[[ DATA FOR THIS TASK open ]]
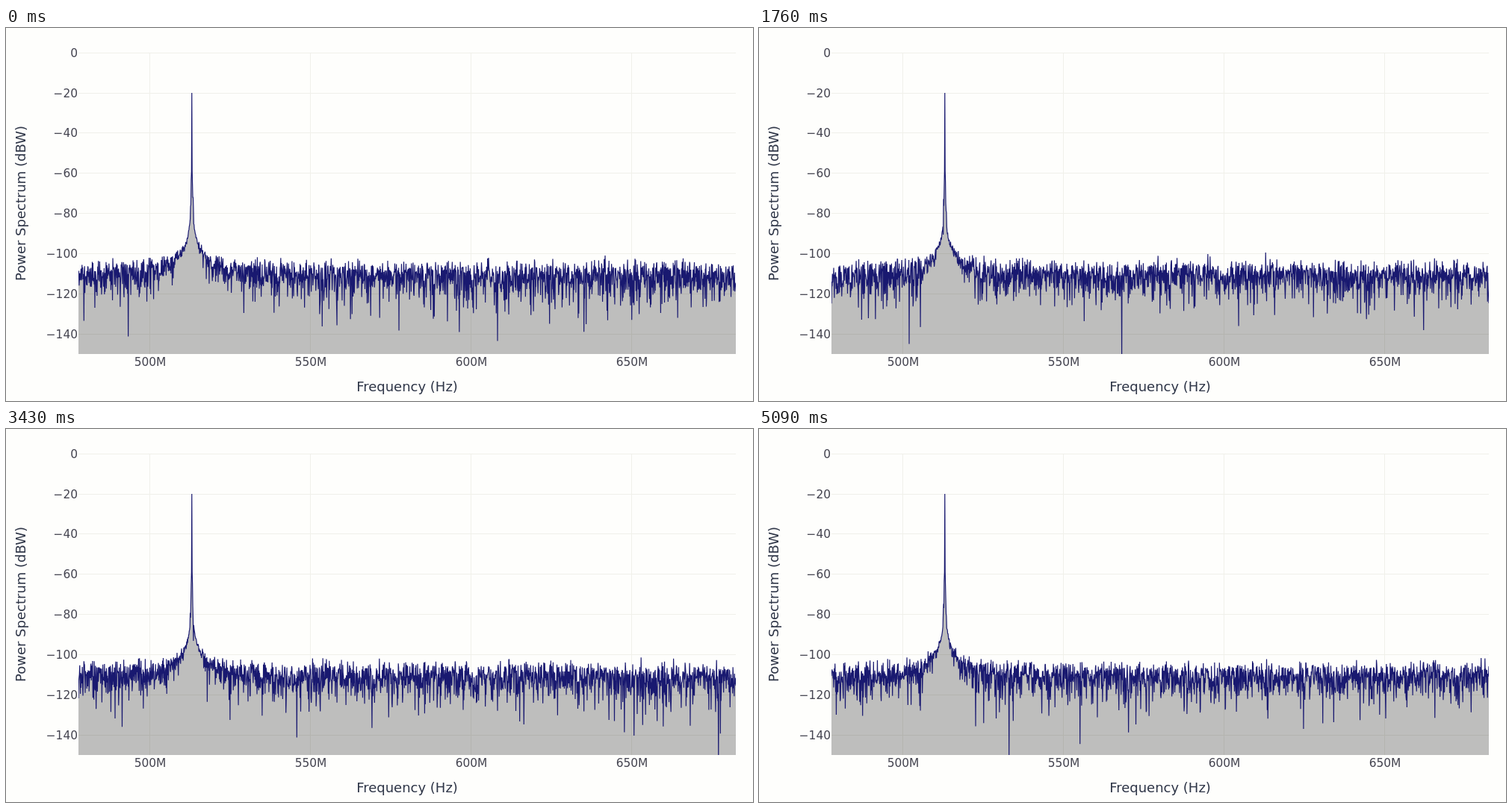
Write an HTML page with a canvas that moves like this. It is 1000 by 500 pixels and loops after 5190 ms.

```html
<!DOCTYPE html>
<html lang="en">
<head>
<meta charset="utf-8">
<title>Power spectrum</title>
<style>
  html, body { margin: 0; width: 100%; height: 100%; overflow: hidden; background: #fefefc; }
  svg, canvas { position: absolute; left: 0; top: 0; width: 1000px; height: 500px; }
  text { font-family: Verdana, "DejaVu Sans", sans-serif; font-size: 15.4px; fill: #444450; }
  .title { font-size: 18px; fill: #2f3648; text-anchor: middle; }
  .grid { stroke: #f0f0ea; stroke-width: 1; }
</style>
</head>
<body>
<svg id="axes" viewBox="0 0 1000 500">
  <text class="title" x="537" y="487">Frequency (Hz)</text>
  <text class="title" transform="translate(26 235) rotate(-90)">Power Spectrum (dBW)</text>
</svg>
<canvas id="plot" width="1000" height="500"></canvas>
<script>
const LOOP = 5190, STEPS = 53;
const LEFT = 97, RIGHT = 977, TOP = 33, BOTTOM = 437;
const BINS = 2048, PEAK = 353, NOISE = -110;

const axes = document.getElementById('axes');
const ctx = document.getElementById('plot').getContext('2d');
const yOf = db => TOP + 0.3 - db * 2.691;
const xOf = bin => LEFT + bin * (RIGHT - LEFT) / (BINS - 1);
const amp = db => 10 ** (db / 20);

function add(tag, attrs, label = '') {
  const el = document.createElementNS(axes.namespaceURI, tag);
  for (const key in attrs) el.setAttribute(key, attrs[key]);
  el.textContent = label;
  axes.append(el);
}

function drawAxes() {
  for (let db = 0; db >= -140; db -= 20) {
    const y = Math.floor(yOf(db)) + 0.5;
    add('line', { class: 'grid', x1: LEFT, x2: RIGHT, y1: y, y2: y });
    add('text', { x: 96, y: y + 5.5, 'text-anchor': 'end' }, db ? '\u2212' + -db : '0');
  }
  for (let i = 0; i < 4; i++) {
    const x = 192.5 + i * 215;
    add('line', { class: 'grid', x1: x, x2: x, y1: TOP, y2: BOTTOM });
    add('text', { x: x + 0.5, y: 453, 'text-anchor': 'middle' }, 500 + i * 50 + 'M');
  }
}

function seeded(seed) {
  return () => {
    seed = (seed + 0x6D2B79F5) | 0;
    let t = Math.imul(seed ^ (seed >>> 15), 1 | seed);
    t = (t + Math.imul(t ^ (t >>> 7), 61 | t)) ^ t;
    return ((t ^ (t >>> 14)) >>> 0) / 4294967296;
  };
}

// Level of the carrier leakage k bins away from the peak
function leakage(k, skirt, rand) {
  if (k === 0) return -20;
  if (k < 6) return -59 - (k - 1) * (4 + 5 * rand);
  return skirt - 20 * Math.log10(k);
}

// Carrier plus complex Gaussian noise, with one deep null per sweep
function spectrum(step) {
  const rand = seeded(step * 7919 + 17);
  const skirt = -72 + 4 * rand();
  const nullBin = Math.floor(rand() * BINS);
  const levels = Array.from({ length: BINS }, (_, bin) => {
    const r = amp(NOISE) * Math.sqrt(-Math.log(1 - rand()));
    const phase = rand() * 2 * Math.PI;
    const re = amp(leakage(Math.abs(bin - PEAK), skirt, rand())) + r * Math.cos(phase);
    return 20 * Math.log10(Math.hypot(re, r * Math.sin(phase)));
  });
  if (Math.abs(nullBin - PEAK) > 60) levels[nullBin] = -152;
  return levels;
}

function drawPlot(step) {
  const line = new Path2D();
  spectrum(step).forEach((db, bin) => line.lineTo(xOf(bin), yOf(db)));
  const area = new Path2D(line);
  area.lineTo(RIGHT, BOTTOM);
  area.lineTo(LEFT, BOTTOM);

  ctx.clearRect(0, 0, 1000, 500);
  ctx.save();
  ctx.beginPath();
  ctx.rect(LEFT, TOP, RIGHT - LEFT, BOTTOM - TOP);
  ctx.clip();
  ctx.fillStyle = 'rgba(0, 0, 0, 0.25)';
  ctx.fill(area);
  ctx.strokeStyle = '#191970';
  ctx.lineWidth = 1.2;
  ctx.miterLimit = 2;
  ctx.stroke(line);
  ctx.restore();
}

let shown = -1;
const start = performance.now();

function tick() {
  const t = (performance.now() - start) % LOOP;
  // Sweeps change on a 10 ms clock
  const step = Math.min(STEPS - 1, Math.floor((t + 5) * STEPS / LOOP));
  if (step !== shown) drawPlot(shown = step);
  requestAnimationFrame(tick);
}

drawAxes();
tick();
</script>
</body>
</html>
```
[[ DATA FOR THIS TASK closed ]]
Would you please copy the material exactly, leaving all the pictures out?

**ANSWER SECTION**.
Write an HTML page with a canvas that moves like this. It is 1000 by 500 pixels and loops after 5190 ms.

```html
<!DOCTYPE html>
<html lang="en">
<head>
<meta charset="utf-8">
<title>Power spectrum</title>
<style>
  html, body { margin: 0; width: 100%; height: 100%; overflow: hidden; background: #fefefc; }
  svg, canvas { position: absolute; left: 0; top: 0; width: 1000px; height: 500px; }
  text { font-family: Verdana, "DejaVu Sans", sans-serif; font-size: 15.4px; fill: #444450; }
  .title { font-size: 18px; fill: #2f3648; text-anchor: middle; }
  .grid { stroke: #f0f0ea; stroke-width: 1; }
</style>
</head>
<body>
<svg id="axes" viewBox="0 0 1000 500">
  <text class="title" x="537" y="487">Frequency (Hz)</text>
  <text class="title" transform="translate(26 235) rotate(-90)">Power Spectrum (dBW)</text>
</svg>
<canvas id="plot" width="1000" height="500"></canvas>
<script>
const LOOP = 5190, STEPS = 53;
const LEFT = 97, RIGHT = 977, TOP = 33, BOTTOM = 437;
const BINS = 2048, PEAK = 353, NOISE = -110;

const axes = document.getElementById('axes');
const ctx = document.getElementById('plot').getContext('2d');
const yOf = db => TOP + 0.3 - db * 2.691;
const xOf = bin => LEFT + bin * (RIGHT - LEFT) / (BINS - 1);
const amp = db => 10 ** (db / 20);

function add(tag, attrs, label = '') {
  const el = document.createElementNS(axes.namespaceURI, tag);
  for (const key in attrs) el.setAttribute(key, attrs[key]);
  el.textContent = label;
  axes.append(el);
}

function drawAxes() {
  for (let db = 0; db >= -140; db -= 20) {
    const y = Math.floor(yOf(db)) + 0.5;
    add('line', { class: 'grid', x1: LEFT, x2: RIGHT, y1: y, y2: y });
    add('text', { x: 96, y: y + 5.5, 'text-anchor': 'end' }, db ? '\u2212' + -db : '0');
  }
  for (let i = 0; i < 4; i++) {
    const x = 192.5 + i * 215;
    add('line', { class: 'grid', x1: x, x2: x, y1: TOP, y2: BOTTOM });
    add('text', { x: x + 0.5, y: 453, 'text-anchor': 'middle' }, 500 + i * 50 + 'M');
  }
}

function seeded(seed) {
  return () => {
    seed = (seed + 0x6D2B79F5) | 0;
    let t = Math.imul(seed ^ (seed >>> 15), 1 | seed);
    t = (t + Math.imul(t ^ (t >>> 7), 61 | t)) ^ t;
    return ((t ^ (t >>> 14)) >>> 0) / 4294967296;
  };
}

// Level of the carrier leakage k bins away from the peak
function leakage(k, skirt, rand) {
  if (k === 0) return -20;
  if (k < 6) return -59 - (k - 1) * (4 + 5 * rand);
  return skirt - 20 * Math.log10(k);
}

// Carrier plus complex Gaussian noise, with one deep null per sweep
function spectrum(step) {
  const rand = seeded(step * 7919 + 17);
  const skirt = -72 + 4 * rand();
  const nullBin = Math.floor(rand() * BINS);
  const levels = Array.from({ length: BINS }, (_, bin) => {
    const r = amp(NOISE) * Math.sqrt(-Math.log(1 - rand()));
    const phase = rand() * 2 * Math.PI;
    const re = amp(leakage(Math.abs(bin - PEAK), skirt, rand())) + r * Math.cos(phase);
    return 20 * Math.log10(Math.hypot(re, r * Math.sin(phase)));
  });
  if (Math.abs(nullBin - PEAK) > 60) levels[nullBin] = -152;
  return levels;
}

function drawPlot(step) {
  const line = new Path2D();
  spectrum(step).forEach((db, bin) => line.lineTo(xOf(bin), yOf(db)));
  const area = new Path2D(line);
  area.lineTo(RIGHT, BOTTOM);
  area.lineTo(LEFT, BOTTOM);

  ctx.clearRect(0, 0, 1000, 500);
  ctx.save();
  ctx.beginPath();
  ctx.rect(LEFT, TOP, RIGHT - LEFT, BOTTOM - TOP);
  ctx.clip();
  ctx.fillStyle = 'rgba(0, 0, 0, 0.25)';
  ctx.fill(area);
  ctx.strokeStyle = '#191970';
  ctx.lineWidth = 1.2;
  ctx.miterLimit = 2;
  ctx.stroke(line);
  ctx.restore();
}

let shown = -1;
const start = performance.now();

function tick() {
  const t = (performance.now() - start) % LOOP;
  // Sweeps change on a 10 ms clock
  const step = Math.min(STEPS - 1, Math.floor((t + 5) * STEPS / LOOP));
  if (step !== shown) drawPlot(shown = step);
  requestAnimationFrame(tick);
}

drawAxes();
tick();
</script>
</body>
</html>
```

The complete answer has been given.